According to the World Wide Fund for Nature (WWF), coral reefs not only support enormous biodiversity, they also help prevent coastal erosion, and can even be a source for medical research.

Dr Zeehan said that protection for Pulau Satumu and Biola is more urgent as there have been signs that ship grounding has destroyed portions of these reefs.

She added: "We are not advocating for these areas to be closed off from members of the public.
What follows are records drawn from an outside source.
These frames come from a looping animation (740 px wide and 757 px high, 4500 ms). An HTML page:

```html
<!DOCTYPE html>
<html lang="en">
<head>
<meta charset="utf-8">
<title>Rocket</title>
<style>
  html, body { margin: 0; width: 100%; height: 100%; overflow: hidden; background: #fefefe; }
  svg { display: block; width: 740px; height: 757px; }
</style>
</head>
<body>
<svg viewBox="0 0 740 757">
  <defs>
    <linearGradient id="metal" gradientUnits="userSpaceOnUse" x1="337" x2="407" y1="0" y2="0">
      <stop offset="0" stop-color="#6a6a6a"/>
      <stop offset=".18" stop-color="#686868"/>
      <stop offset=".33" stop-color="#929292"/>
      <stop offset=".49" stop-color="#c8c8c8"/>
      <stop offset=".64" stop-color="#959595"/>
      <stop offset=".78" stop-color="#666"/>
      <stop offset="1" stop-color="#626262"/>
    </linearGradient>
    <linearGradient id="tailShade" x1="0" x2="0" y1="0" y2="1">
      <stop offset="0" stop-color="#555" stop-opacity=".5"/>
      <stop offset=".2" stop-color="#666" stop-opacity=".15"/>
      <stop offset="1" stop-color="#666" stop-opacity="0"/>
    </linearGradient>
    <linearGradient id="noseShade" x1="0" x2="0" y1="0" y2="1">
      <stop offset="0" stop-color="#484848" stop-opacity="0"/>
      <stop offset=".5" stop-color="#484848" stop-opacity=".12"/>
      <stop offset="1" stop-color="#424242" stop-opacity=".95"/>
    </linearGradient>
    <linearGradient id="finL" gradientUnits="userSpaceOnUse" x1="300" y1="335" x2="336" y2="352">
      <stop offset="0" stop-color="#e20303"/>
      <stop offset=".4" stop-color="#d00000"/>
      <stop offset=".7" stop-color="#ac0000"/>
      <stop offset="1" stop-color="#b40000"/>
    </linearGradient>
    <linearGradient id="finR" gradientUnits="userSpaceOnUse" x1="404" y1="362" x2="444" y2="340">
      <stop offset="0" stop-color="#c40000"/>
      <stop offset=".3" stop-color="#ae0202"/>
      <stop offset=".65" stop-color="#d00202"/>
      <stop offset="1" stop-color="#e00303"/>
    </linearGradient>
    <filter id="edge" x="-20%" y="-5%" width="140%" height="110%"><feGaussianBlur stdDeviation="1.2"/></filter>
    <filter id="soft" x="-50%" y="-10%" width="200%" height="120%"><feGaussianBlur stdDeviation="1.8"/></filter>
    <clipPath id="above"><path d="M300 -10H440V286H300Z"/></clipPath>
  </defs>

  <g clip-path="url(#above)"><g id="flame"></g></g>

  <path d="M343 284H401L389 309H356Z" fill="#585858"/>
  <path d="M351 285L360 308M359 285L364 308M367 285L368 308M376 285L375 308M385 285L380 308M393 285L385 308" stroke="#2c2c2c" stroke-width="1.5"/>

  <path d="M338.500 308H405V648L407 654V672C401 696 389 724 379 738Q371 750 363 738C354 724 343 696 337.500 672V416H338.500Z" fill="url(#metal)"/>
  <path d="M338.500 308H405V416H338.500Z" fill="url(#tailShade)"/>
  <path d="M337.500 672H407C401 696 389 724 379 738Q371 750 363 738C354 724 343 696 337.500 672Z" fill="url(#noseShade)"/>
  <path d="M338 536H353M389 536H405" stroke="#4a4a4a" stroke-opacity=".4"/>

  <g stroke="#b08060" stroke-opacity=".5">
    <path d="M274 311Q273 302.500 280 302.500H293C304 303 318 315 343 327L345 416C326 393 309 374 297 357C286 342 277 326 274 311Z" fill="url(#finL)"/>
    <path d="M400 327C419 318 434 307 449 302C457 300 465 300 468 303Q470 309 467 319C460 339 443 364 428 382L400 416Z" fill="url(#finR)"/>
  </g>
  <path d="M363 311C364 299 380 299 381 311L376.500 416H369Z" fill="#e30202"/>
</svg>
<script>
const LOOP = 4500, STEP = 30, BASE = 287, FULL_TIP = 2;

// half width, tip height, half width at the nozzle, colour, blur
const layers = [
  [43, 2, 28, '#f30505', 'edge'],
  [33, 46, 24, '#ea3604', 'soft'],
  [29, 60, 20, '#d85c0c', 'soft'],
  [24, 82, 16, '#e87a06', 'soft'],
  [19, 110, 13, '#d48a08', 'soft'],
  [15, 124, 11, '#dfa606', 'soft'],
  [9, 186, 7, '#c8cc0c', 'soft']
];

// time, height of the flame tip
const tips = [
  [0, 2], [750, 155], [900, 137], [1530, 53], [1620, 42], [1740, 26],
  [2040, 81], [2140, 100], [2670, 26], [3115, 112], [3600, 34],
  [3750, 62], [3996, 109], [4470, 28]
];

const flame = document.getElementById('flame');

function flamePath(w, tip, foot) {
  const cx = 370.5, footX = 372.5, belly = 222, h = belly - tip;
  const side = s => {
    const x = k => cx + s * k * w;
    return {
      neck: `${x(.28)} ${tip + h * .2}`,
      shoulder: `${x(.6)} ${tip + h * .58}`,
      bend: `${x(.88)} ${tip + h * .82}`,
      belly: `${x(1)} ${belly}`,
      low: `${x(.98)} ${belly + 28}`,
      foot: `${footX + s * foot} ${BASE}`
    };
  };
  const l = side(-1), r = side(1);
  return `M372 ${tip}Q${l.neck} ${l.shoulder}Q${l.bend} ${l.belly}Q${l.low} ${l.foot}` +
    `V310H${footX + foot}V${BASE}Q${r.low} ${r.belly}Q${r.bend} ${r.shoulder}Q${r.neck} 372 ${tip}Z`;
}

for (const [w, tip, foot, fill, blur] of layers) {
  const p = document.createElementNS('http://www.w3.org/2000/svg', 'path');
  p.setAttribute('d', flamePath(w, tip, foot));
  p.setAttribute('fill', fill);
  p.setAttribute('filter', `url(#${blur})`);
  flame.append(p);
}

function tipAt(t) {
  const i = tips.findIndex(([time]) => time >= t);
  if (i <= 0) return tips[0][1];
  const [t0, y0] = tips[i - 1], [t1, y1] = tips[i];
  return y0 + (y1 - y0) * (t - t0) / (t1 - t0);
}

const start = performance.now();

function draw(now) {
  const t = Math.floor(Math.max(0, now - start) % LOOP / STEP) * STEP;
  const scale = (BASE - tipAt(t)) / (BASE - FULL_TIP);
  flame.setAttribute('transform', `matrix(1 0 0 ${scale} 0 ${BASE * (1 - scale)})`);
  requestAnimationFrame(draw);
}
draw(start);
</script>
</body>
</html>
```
Instead, we are encouraging their protection through better management."

With larger protected areas, sensitive portions will be closed off to large groups, but other areas can continue to be utilised, said Dr Zeehan.

For example, including Pulau Hantu in the protection plan will mean that diving companies will have to be more careful about anchoring in the area, and divers have to take more care when diving to minimise harm to the coral reefs.

The proposal said that designating the islands as marine reserves will allow for better protection of marine biodiversity through better management, such as clearer agency roles and better legislation, as well as include community involvement and stakeholder participation.

Other recommendations in the Singapore Blue Plan include providing continued funding for research initiatives, and long-term monitoring programmes.

The proposal said that ensuring the "long-term sustainability of these related programmes" would be crucial to "the success of marine science in Singapore".

It also made a suggestion for the establishment of formal management systems for marine environments, including introducing an Environmental Impact Assessment (EIA) law that requires projects to be subjected to impact assessments.

Existing legislation and administrative practices also need to be amended to fill gaps in regulation and detection of maritime offences, said the Blue Plan.

For instance, the Fisheries Act could be amended to incorporate the Prevention of Pollution of the Sea Act. This would make it illegal for fishing vessels to indiscriminately dispose their equipment in the sea, which could endanger marine life.


Dr Zeehan said the previous Singapore Blue Plan in 2009 resulted in a number of positive developments for marine conservation, including the 2010 Comprehensive Marine Biodiversity Survey, and the establishment of the Sisters' Islands Marine Park.

Over 1,100 species, including several new ones, were discovered around Singapore's waters during the five-year Comprehensive Marine Biodiversity Survey by the National Parks Board (NParks) and the National University of Singapore.

Regarded as a conservation milestone by the community, the Sisters' Island Marine Park saw NParks initiating projects such as a coral nursery, and Singapore's first dive trail.

Singapore's first sea turtle hatchery was also opened on the island's Marine Park on Sept 29 this year.

Dr Zeehan said: "Due to (the sea's) vast nature, there is still so much that we do not know. But we do know that many human activities are causing harm to marine organisms and affecting natural marine processes."

"How can we even start fixing this seemingly insurmountable global problem? We start at home!"

Read more of the latest in




Stay in the know. Anytime. Anywhere.

Subscribe to get daily news updates, insights and must reads delivered straight to your inbox.

By clicking subscribe, I agree for my personal data to be used to send me TODAY newsletters, promotional offers and for research and analysis.